One day Bitbet visited a man he had befriended in another village. As Bitbet entered the house, he saw the man’s wife obviously ill and lying on the floor. “What’s wrong with your wife?” Bitbet asked.

“She has been sick for a long time. A barb from the tin of a poisonous fish penetrated the skin next to her knee. It is still in there.”

Bitbet saw that the leg was very swollen and the woman was in intense pain. “What is that you have under your knee?” He asked.

“A Bible,” they replied. “A visiting leader from the Catholic church told us if we put the Bible there, the sickness will go away.”

Bitbet saw that they were using the Bible as a fetish, mixing Christian beliefs with the old animistic religion. “It is true that the Bible contains God’s Word,” Bitbet said. “It tells us about the Creator God and what He has done. It tells us about Jesus Christ and how we can know Him, but the Book cannot heal you. Only God can. Do you want me to pray to God for you?”

“Yes, yes, please pray.”

Bitbet took the Bible away and laid it on the floor beside him. Then he prayed very simply: “O Lord, we know that all power belongs to You. You alone have the power of healing. Will You please intervene in this sickness and heal this woman. We know You can do it. We commit her to You.”

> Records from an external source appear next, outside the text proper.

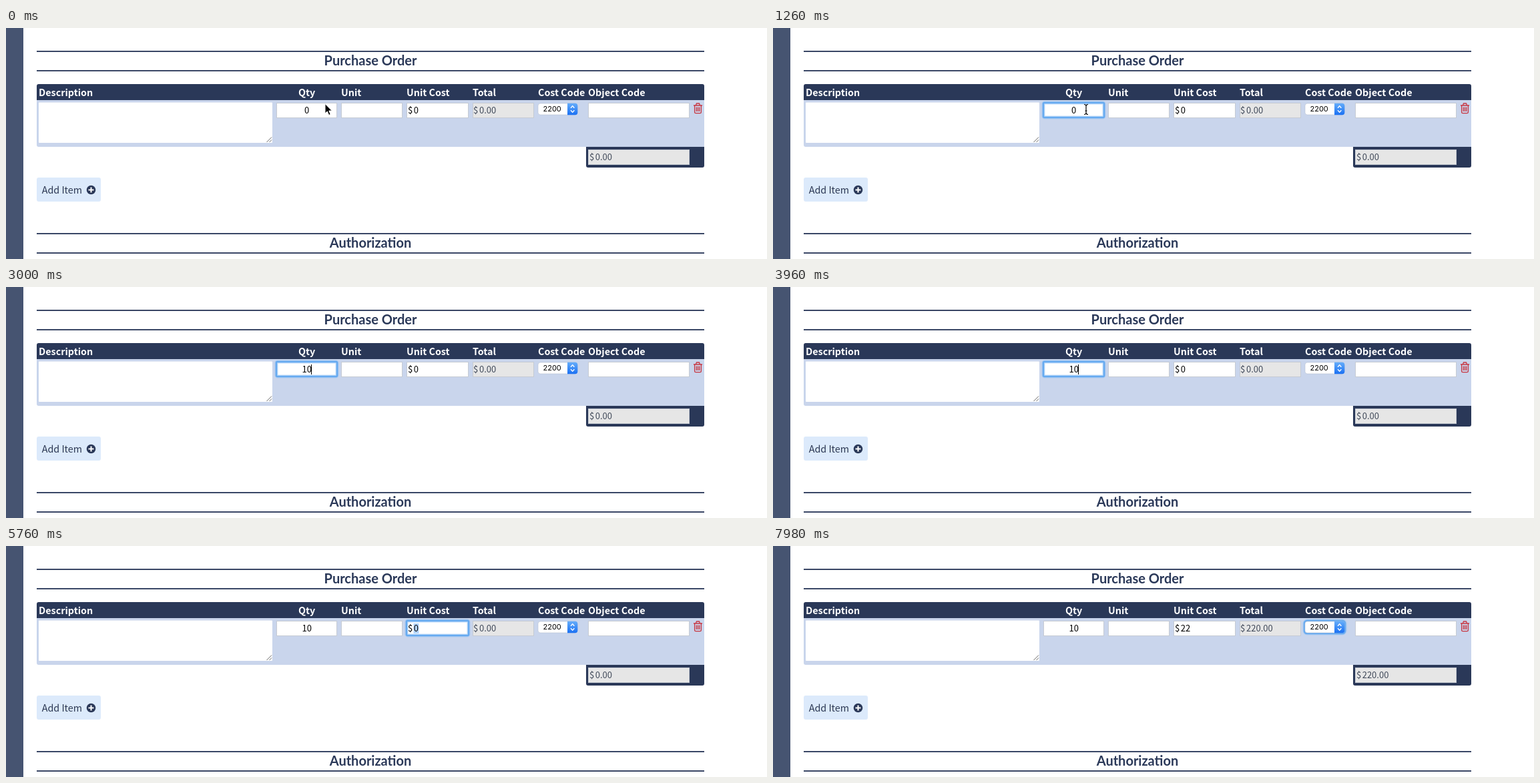
An HTML page that plays this animation: 1140x346 px, repeating every 8000 ms.

```html
<!DOCTYPE html>
<html lang="en">
<head>
<meta charset="utf-8">
<title>Purchase Order</title>
<style>
html, body { margin: 0; width: 100%; height: 100%; overflow: hidden; background: #fff; }
svg { display: block; }
text { font: 13px "Noto Sans CJK JP", "Noto Sans CJK SC", "Noto Sans CJK", "Noto Sans", sans-serif; white-space: pre; }
.title { font: bold 20px Lato, sans-serif; fill: #2a3858; text-anchor: middle; }
.head { font-size: 14.33px; font-weight: bold; fill: #fff; }
.label { font-size: 14.33px; fill: #2c3853; }
.pick { font: 11px Inter, sans-serif; }
.muted { fill: #3f4858; }
</style>
</head>
<body>
<svg id="stage" width="1140" height="346" viewBox="0 0 1140 346">
  <defs>
    <linearGradient id="blue" x2="0" y2="1">
      <stop stop-color="#65adfa"/><stop offset="1" stop-color="#1a70f3"/>
    </linearGradient>
  </defs>
  <rect width="26" height="346" fill="#465471"/>
  <path d="M46 35H1046M46 64H1046M46 308H1046M46 337H1046" stroke="#3a4766" stroke-width="2"/>
  <text class="title" x="546" y="56">Purchase Order</text>
  <text class="title" x="546" y="329">Authorization</text>

  <path d="M46 108V87q0-3 3-3H1043q3 0 3 3V108z" fill="#2a3858"/>
  <path d="M46 108H1046V178H49q-3 0-3-3z" fill="#c9d5ec"/>
  <path d="M869 178H1046V206q0 3-3 3H872q-3 0-3-3z" fill="#2a3858"/>
  <g id="heads"></g>
  <rect x="49" y="111.5" width="350" height="60.5" rx="1" fill="#fff"/>
  <path d="M390.5 171l7.500-7.500M394.500 171l3.500-3.500" stroke="#666" stroke-width="1"/>
  <g id="fields"></g>

  <g id="focus" fill="none">
    <rect id="halo" stroke="#8fc0f5" stroke-opacity=".55" stroke-width="5" rx="2"/>
    <rect id="ring" stroke="#66aaf0" stroke-width="2.500" rx="1.500"/>
  </g>
  <g>
    <rect x="797" y="113" width="59" height="17" rx="3.500" fill="#fff" stroke="#b5bfd0" stroke-width=".6"/>
    <path d="M841 112.700H852.500q3.800 0 3.800 3.800V126.500q0 3.800-3.800 3.800H841z" fill="url(#blue)"/>
    <path d="M846 119.800l2.700-3 2.700 3M846 123.200l2.700 3 2.700-3" fill="none" stroke="#fff" stroke-width="1.400"/>
    <text class="pick" x="804.500" y="125">2200</text>
  </g>
  <g fill="none" stroke="#c8353f" stroke-width="1.300">
    <path d="M1030 116H1043M1033.500 115.500l1-2.500h4l1 2.500M1031.600 116.500V126q0 1.700 1.700 1.700h6.400q1.700 0 1.700-1.700V116.500M1034.300 118.500v6.500M1036.500 118.500v6.500M1038.700 118.500v6.500"/>
  </g>

  <rect id="selection" x="610.500" y="116" width="8" height="15" fill="#b3d5fd"/>
  <text id="qty" x="450.700" y="128" text-anchor="middle"></text>
  <text x="602" y="128">$</text><text id="cost" x="610.700" y="128"></text>
  <g class="muted">
    <text x="700" y="128">$</text><text id="total" x="709" y="128"></text>
    <text x="874" y="198">$</text><text id="sum" x="882.700" y="198"></text>
  </g>
  <path id="caret" d="M0 116V131" stroke="#000"/>

  <rect x="46" y="224" width="96" height="36" rx="3" fill="#dceafb"/>
  <text class="label" x="53.700" y="248">Add Item</text>
  <circle cx="127.500" cy="242.500" r="6.800" fill="#2a3858"/>
  <path d="M123.500 242.500h8M127.500 238.500v8" stroke="#fff" stroke-width="2"/>

  <g id="click">
    <circle cx="469" cy="122" r="16.500" fill="#fff"/>
    <circle cx="469" cy="122" r="14.700" fill="none" stroke="#000" stroke-width="3"/>
  </g>
  <path id="arrow" d="M0 0V14.500l3.300-3.100 2.400 5.600 2.500-1.100-2.400-5.400h4.600z" stroke="#fff" stroke-width="1"/>
  <path id="beam" d="M-3-7.500q3 0 3 2.500 0-2.500 3-2.500M0-5V5M-3 7.500q3 0 3-2.500 0 2.500 3 2.500M-1.500 2h3" fill="none" stroke="#000" stroke-width="1.200"/>
</svg>
<script>
const $ = id => document.getElementById(id);
const LOOP = 8000;

const heads = [[49, "Description"], [438, "Qty"], [502, "Unit"], [600, "Unit Cost"],
  [699, "Total"], [797, "Cost Code"], [872, "Object Code"]];
$("heads").innerHTML = heads.map(([x, s]) => `<text class="head" x="${x}" y="102">${s}</text>`).join("");

const fields = [[405, 112, 90], [502, 112, 91], [600, 112, 92], [699, 112, 91, 1],
  [872, 112, 151], [872, 182, 151, 1]];
$("fields").innerHTML = fields.map(([x, y, w, off]) =>
  `<rect x="${x + .5}" y="${y + .5}" width="${w}" height="22" fill="${off ? "#e6e6e6" : "#fff"}" stroke="#c6cbd3"/>`).join("");

// Each step: start time, focused box [x, y, w, h], caret x, quantity, cost
const QTY = [405, 112, 91, 22], UNIT = [502, 112, 92, 22],
  COST = [600, 112, 93, 22], PICK = [796, 112, 61, 19];
const steps = [
  [0, null, null, "0", "0"],
  [540, QTY, 454.5, "0", "0"],
  [2160, QTY, 450.5, "", "0"],
  [2400, QTY, 454.5, "1", "0"],
  [2640, QTY, 457.5, "10", "0"],
  [4300, UNIT, 505.5, "10", "0"],
  [5500, COST, null, "10", "0"],
  [6120, COST, 618.5, "10", "2"],
  [6360, COST, 625.5, "10", "22"],
  [7400, PICK, null, "10", "22"]
];

const show = (id, on) => $(id).setAttribute("display", on ? "inline" : "none");
const move = (id, x, y) => $(id).setAttribute("transform", `translate(${x} ${y})`);
const write = (id, s) => $(id).textContent = s;

function box(id, [x, y, w, h]) {
  Object.entries({ x, y, width: w, height: h }).forEach(([k, v]) => $(id).setAttribute(k, v));
}

function draw(t) {
  const [start, target, caret, qty, cost] = steps.filter(s => s[0] <= t).pop();
  write("qty", qty);
  write("cost", cost);
  const total = target === PICK ? "220.00" : "0.00";
  write("total", total);
  write("sum", total);

  show("focus", target);
  if (target) {
    box("halo", target);
    box("ring", target);
    $("ring").setAttribute("rx", target === PICK ? 4 : 1.5);
    $("halo").setAttribute("rx", target === PICK ? 4 : 2);
  }
  show("selection", target === COST && caret === null);
  show("caret", caret !== null && (t - start) % 1060 < 530);
  move("caret", caret || 0, 0);

  const p = Math.min(t / 400, 1), ease = p * p * (3 - 2 * p);
  const x = 478 - 9 * ease, y = 113.5 + 8.5 * ease;
  move("arrow", x, y);
  move("beam", x, y);
  show("arrow", t < 150);
  show("beam", t >= 150 && t < 2160);
  show("click", t >= 480 && t < 840);
}

const began = performance.now();
function tick() {
  draw((performance.now() - began) % LOOP);
  requestAnimationFrame(tick);
}
tick();
</script>
</body>
</html>
```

That night, Bitbet was wakened by the woman’s excited husband. “Bitbet! You prayed for my wife, and she is healed! You’ve got to come and see what has happened. The place where the barb was hiding has opened up, and the barb has come out. She is well again! I couldn’t wait until morning to tell you!”

Bitbet hurried to the house, where he found the woman sitting up. Her leg was its normal size, and she could bend her knee. The pain was gone. As the people rejoiced, the husband wanted to give Bitbet some large crocodile skins. “No, no,” Bitbet protested. “I cannot take pay. I didn’t do anything. God has done this for you that you might believe.” Still they insisted that Bitbet take something. “I would like to have something from you, but you must let me pay the regular price, because it was not my power but God’s that healed your wife. I cannot take pay for what God has done.” Bitbet urged the man to place his faith in the living Christ rather than in a printed book. “God has shown Himself mighty on your behalf so that you will turn from your superstitions and believe.”

“Bitbet, we’ll build a church if you will come and live among us and teach us,” they pleaded, but for the time being, Bitbet had to leave.

Dekker, John (with Lois Neely). Torches of Joy. Seattle: YWAM Publishing, 1985, 1999 p. 143-144


The Poisonous Barb